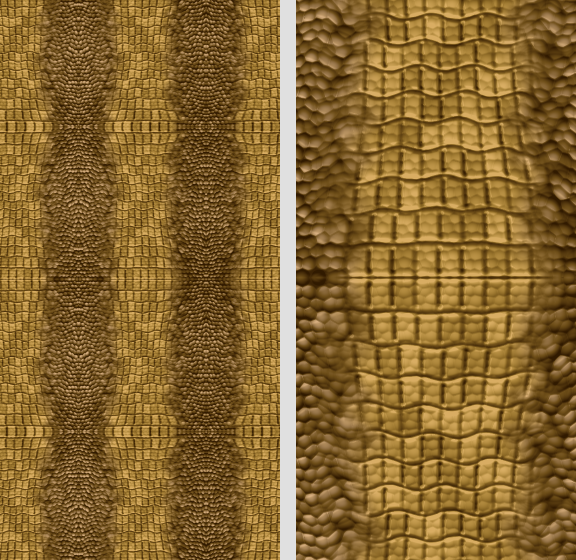
Left, the full canvas; right, a detail of the centre.
This texture is drawn by a WebGL 1 fragment shader. Its source:

```glsl
precision highp float;
// Golden crocodile hide: columns of square plates alternate with columns of fine
// pebbles. Coordinates are folded into mirrored tiles, a relief is built from
// a warped grid and cellular domes, then lit by its slope and tinted gold.
uniform vec2 u_resolution;

const float TAU = 6.2831853;
const vec2 TILE = vec2(16.4, 19.6); // half period of the mirrored tile

float hash(vec2 p) {
  return fract(sin(dot(p, vec2(127.1, 311.7))) * 43758.5);
}

// Triangle wave: mirrors the plane at every multiple of TILE
vec2 fold(vec2 p) {
  return TILE - abs(mod(p, 2.0 * TILE) - TILE);
}

// 1 at the seams, -1 at the bellies halfway between them
float waist(float y) {
  return cos(TAU * y / TILE.y);
}

float bandHalfWidth(float y) {
  return 3.3 + 0.4 * waist(y) + 0.7 * exp(-y * y * 0.3);
}

// 1 on the plated column, 0 on the pebbled flanks
float plateMask(vec2 f) {
  float d = abs(f.x - 0.5 * TILE.x);
  float wobble = 0.4 * sin(f.y * 2.3 + f.x + sin(f.y * 0.9) * 2.0);
  return 1.0 - smoothstep(-0.8, 1.6, d - bandHalfWidth(f.y) + wobble);
}

// Row number: rows are tall at the seams, tight and bowed at the bellies
float rowAt(vec2 f) {
  float d = f.x - 0.5 * TILE.x;
  float bow = 0.012 * d * d * sin(TAU * f.y / TILE.y);
  float wave = 0.12 * sin(f.x * 2.7 + f.y * 0.7) * sin(0.5 * TAU * f.y / TILE.y);
  return 0.5 + 15.5 * f.y / TILE.y - 0.4 * sin(TAU * f.y / TILE.y) + bow + wave;
}

// Rounded domes on staggered, jittered rows
float pebbles(vec2 p, float steepness) {
  vec2 base = floor(p);
  float nearest = 4.0, lift = 1.0;
  for (int j = -1; j <= 1; j++) {
    for (int i = -1; i <= 1; i++) {
      vec2 cell = base + vec2(float(i), float(j));
      vec2 jitter = vec2(hash(cell), hash(cell + 37.0)) - 0.5;
      vec2 site = cell + vec2(0.25 + 0.5 * mod(cell.y, 2.0), 0.5) + 0.4 * jitter;
      float dist = dot(p - site, p - site);
      if (dist < nearest) {
        nearest = dist;
        lift = 0.65 + 0.6 * hash(cell + 71.0);
      }
    }
  }
  return lift * max(0.0, 1.0 - steepness * nearest);
}

// Square scales with row grooves, lumpy faces and dark upright slits
float plates(vec2 f, float row) {
  float id = floor(row);
  float column = (f.x - 0.5 * TILE.x) * 3.7 / bandHalfWidth(f.y)
    + 0.3 * (hash(vec2(id, 5.0)) - 0.5);
  vec2 edge = 0.5 - abs(fract(vec2(column, row)) - 0.5);
  float body = smoothstep(0.0, 0.2, edge.x) * 0.4 + 0.6;
  body *= smoothstep(-0.1, 0.17, edge.y);
  float slit = (1.0 - smoothstep(0.04, 0.19, edge.x)) * smoothstep(0.06, 0.22, edge.y);
  float depth = 0.15 + 0.6 * hash(vec2(floor(column + 0.5), id + 3.0));
  float lumps = 0.28 * pebbles(f * vec2(2.1, 2.6) + 30.0, 2.2) - 0.13;
  return body * (0.7 + 0.42 * hash(vec2(floor(column), id) + 11.0)) + lumps
    - slit * (depth + 0.4 * exp(-f.y * f.y));
}

float relief(vec2 f) {
  float row = rowAt(f);
  float side = f.x - 0.5 * TILE.x;
  float t = 0.5 * TILE.x - abs(side); // distance from the pebbled centre
  vec2 grain = vec2(2.3 * t - 0.09 * t * t + 50.0 * step(0.0, side), 2.6 * row);
  float knobs = 1.25 * pebbles(vec2(f.x * 0.95, row * 1.2) + 90.0, 2.8);
  float flank = smoothstep(1.2, 3.8, t);
  float rough = mix(pebbles(grain, 2.5), knobs, 0.55 * flank);
  return mix(rough, plates(f, row), plateMask(f));
}

vec3 hide(vec2 q) {
  vec2 f = fold(q - vec2(10.1, 16.5));
  float h = relief(f);
  vec2 grad = vec2(relief(f + vec2(0.08, 0.0)), relief(f + vec2(0.0, 0.08))) - h;
  float slope = dot(grad / 0.08, vec2(0.45, -0.9));
  float mask = plateMask(f);
  float rightFlank = smoothstep(10.0, 15.0, f.x);

  // Tone from height, light and broad stains
  float tone = 0.1 + 0.52 * h + 0.18 * mask + clamp(0.075 * slope, -0.22, 0.25);
  tone += 0.16 * smoothstep(1.5, 3.5, slope);
  tone += (1.0 - mask) * (-0.06 * waist(f.y) - 0.06 * rightFlank);
  tone += 0.04 * sin(f.x * 1.3 + 2.0 * sin(f.y * 0.6));
  tone = clamp(tone, 0.0, 1.0);

  // Brown to gold, with paler tan glints on the pebbles
  float glow = max(tone * 2.0 - 1.0, 0.0);
  vec3 gold = mix(vec3(0.19, 0.10, 0.0), vec3(0.47, 0.34, 0.11), min(tone * 2.0, 1.0));
  gold = mix(gold, vec3(0.85, 0.68, 0.39), glow);
  gold.b -= 0.12 * glow * (1.0 - glow);
  return gold + vec3(0.0, 0.01, 0.12) * (1.0 - mask) * smoothstep(0.4, 0.7, tone);
}

void main() {
  // Four samples per point smooth the fine grain
  vec3 sum = vec3(0.0);
  for (int k = 0; k < 4; k++) {
    vec2 shift = vec2(mod(float(k), 2.0), floor(float(k) * 0.5)) * 0.5 - 0.25;
    sum += hide((gl_FragCoord.xy + shift) / u_resolution * vec2(36.0, 72.0));
  }
  gl_FragColor = vec4(sum * 0.25, 1.0);
}
```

□ □ □ □ □ □ □

Output the records exactly. Drop the images.

### Answer box:
Left, the full canvas; right, a detail of the centre.
This texture is drawn by a WebGL 1 fragment shader. Its source:

```glsl
precision highp float;
// Golden crocodile hide: columns of square plates alternate with columns of fine
// pebbles. Coordinates are folded into mirrored tiles, a relief is built from
// a warped grid and cellular domes, then lit by its slope and tinted gold.
uniform vec2 u_resolution;

const float TAU = 6.2831853;
const vec2 TILE = vec2(16.4, 19.6); // half period of the mirrored tile

float hash(vec2 p) {
  return fract(sin(dot(p, vec2(127.1, 311.7))) * 43758.5);
}

// Triangle wave: mirrors the plane at every multiple of TILE
vec2 fold(vec2 p) {
  return TILE - abs(mod(p, 2.0 * TILE) - TILE);
}

// 1 at the seams, -1 at the bellies halfway between them
float waist(float y) {
  return cos(TAU * y / TILE.y);
}

float bandHalfWidth(float y) {
  return 3.3 + 0.4 * waist(y) + 0.7 * exp(-y * y * 0.3);
}

// 1 on the plated column, 0 on the pebbled flanks
float plateMask(vec2 f) {
  float d = abs(f.x - 0.5 * TILE.x);
  float wobble = 0.4 * sin(f.y * 2.3 + f.x + sin(f.y * 0.9) * 2.0);
  return 1.0 - smoothstep(-0.8, 1.6, d - bandHalfWidth(f.y) + wobble);
}

// Row number: rows are tall at the seams, tight and bowed at the bellies
float rowAt(vec2 f) {
  float d = f.x - 0.5 * TILE.x;
  float bow = 0.012 * d * d * sin(TAU * f.y / TILE.y);
  float wave = 0.12 * sin(f.x * 2.7 + f.y * 0.7) * sin(0.5 * TAU * f.y / TILE.y);
  return 0.5 + 15.5 * f.y / TILE.y - 0.4 * sin(TAU * f.y / TILE.y) + bow + wave;
}

// Rounded domes on staggered, jittered rows
float pebbles(vec2 p, float steepness) {
  vec2 base = floor(p);
  float nearest = 4.0, lift = 1.0;
  for (int j = -1; j <= 1; j++) {
    for (int i = -1; i <= 1; i++) {
      vec2 cell = base + vec2(float(i), float(j));
      vec2 jitter = vec2(hash(cell), hash(cell + 37.0)) - 0.5;
      vec2 site = cell + vec2(0.25 + 0.5 * mod(cell.y, 2.0), 0.5) + 0.4 * jitter;
      float dist = dot(p - site, p - site);
      if (dist < nearest) {
        nearest = dist;
        lift = 0.65 + 0.6 * hash(cell + 71.0);
      }
    }
  }
  return lift * max(0.0, 1.0 - steepness * nearest);
}

// Square scales with row grooves, lumpy faces and dark upright slits
float plates(vec2 f, float row) {
  float id = floor(row);
  float column = (f.x - 0.5 * TILE.x) * 3.7 / bandHalfWidth(f.y)
    + 0.3 * (hash(vec2(id, 5.0)) - 0.5);
  vec2 edge = 0.5 - abs(fract(vec2(column, row)) - 0.5);
  float body = smoothstep(0.0, 0.2, edge.x) * 0.4 + 0.6;
  body *= smoothstep(-0.1, 0.17, edge.y);
  float slit = (1.0 - smoothstep(0.04, 0.19, edge.x)) * smoothstep(0.06, 0.22, edge.y);
  float depth = 0.15 + 0.6 * hash(vec2(floor(column + 0.5), id + 3.0));
  float lumps = 0.28 * pebbles(f * vec2(2.1, 2.6) + 30.0, 2.2) - 0.13;
  return body * (0.7 + 0.42 * hash(vec2(floor(column), id) + 11.0)) + lumps
    - slit * (depth + 0.4 * exp(-f.y * f.y));
}

float relief(vec2 f) {
  float row = rowAt(f);
  float side = f.x - 0.5 * TILE.x;
  float t = 0.5 * TILE.x - abs(side); // distance from the pebbled centre
  vec2 grain = vec2(2.3 * t - 0.09 * t * t + 50.0 * step(0.0, side), 2.6 * row);
  float knobs = 1.25 * pebbles(vec2(f.x * 0.95, row * 1.2) + 90.0, 2.8);
  float flank = smoothstep(1.2, 3.8, t);
  float rough = mix(pebbles(grain, 2.5), knobs, 0.55 * flank);
  return mix(rough, plates(f, row), plateMask(f));
}

vec3 hide(vec2 q) {
  vec2 f = fold(q - vec2(10.1, 16.5));
  float h = relief(f);
  vec2 grad = vec2(relief(f + vec2(0.08, 0.0)), relief(f + vec2(0.0, 0.08))) - h;
  float slope = dot(grad / 0.08, vec2(0.45, -0.9));
  float mask = plateMask(f);
  float rightFlank = smoothstep(10.0, 15.0, f.x);

  // Tone from height, light and broad stains
  float tone = 0.1 + 0.52 * h + 0.18 * mask + clamp(0.075 * slope, -0.22, 0.25);
  tone += 0.16 * smoothstep(1.5, 3.5, slope);
  tone += (1.0 - mask) * (-0.06 * waist(f.y) - 0.06 * rightFlank);
  tone += 0.04 * sin(f.x * 1.3 + 2.0 * sin(f.y * 0.6));
  tone = clamp(tone, 0.0, 1.0);

  // Brown to gold, with paler tan glints on the pebbles
  float glow = max(tone * 2.0 - 1.0, 0.0);
  vec3 gold = mix(vec3(0.19, 0.10, 0.0), vec3(0.47, 0.34, 0.11), min(tone * 2.0, 1.0));
  gold = mix(gold, vec3(0.85, 0.68, 0.39), glow);
  gold.b -= 0.12 * glow * (1.0 - glow);
  return gold + vec3(0.0, 0.01, 0.12) * (1.0 - mask) * smoothstep(0.4, 0.7, tone);
}

void main() {
  // Four samples per point smooth the fine grain
  vec3 sum = vec3(0.0);
  for (int k = 0; k < 4; k++) {
    vec2 shift = vec2(mod(float(k), 2.0), floor(float(k) * 0.5)) * 0.5 - 0.25;
    sum += hide((gl_FragCoord.xy + shift) / u_resolution * vec2(36.0, 72.0));
  }
  gl_FragColor = vec4(sum * 0.25, 1.0);
}
```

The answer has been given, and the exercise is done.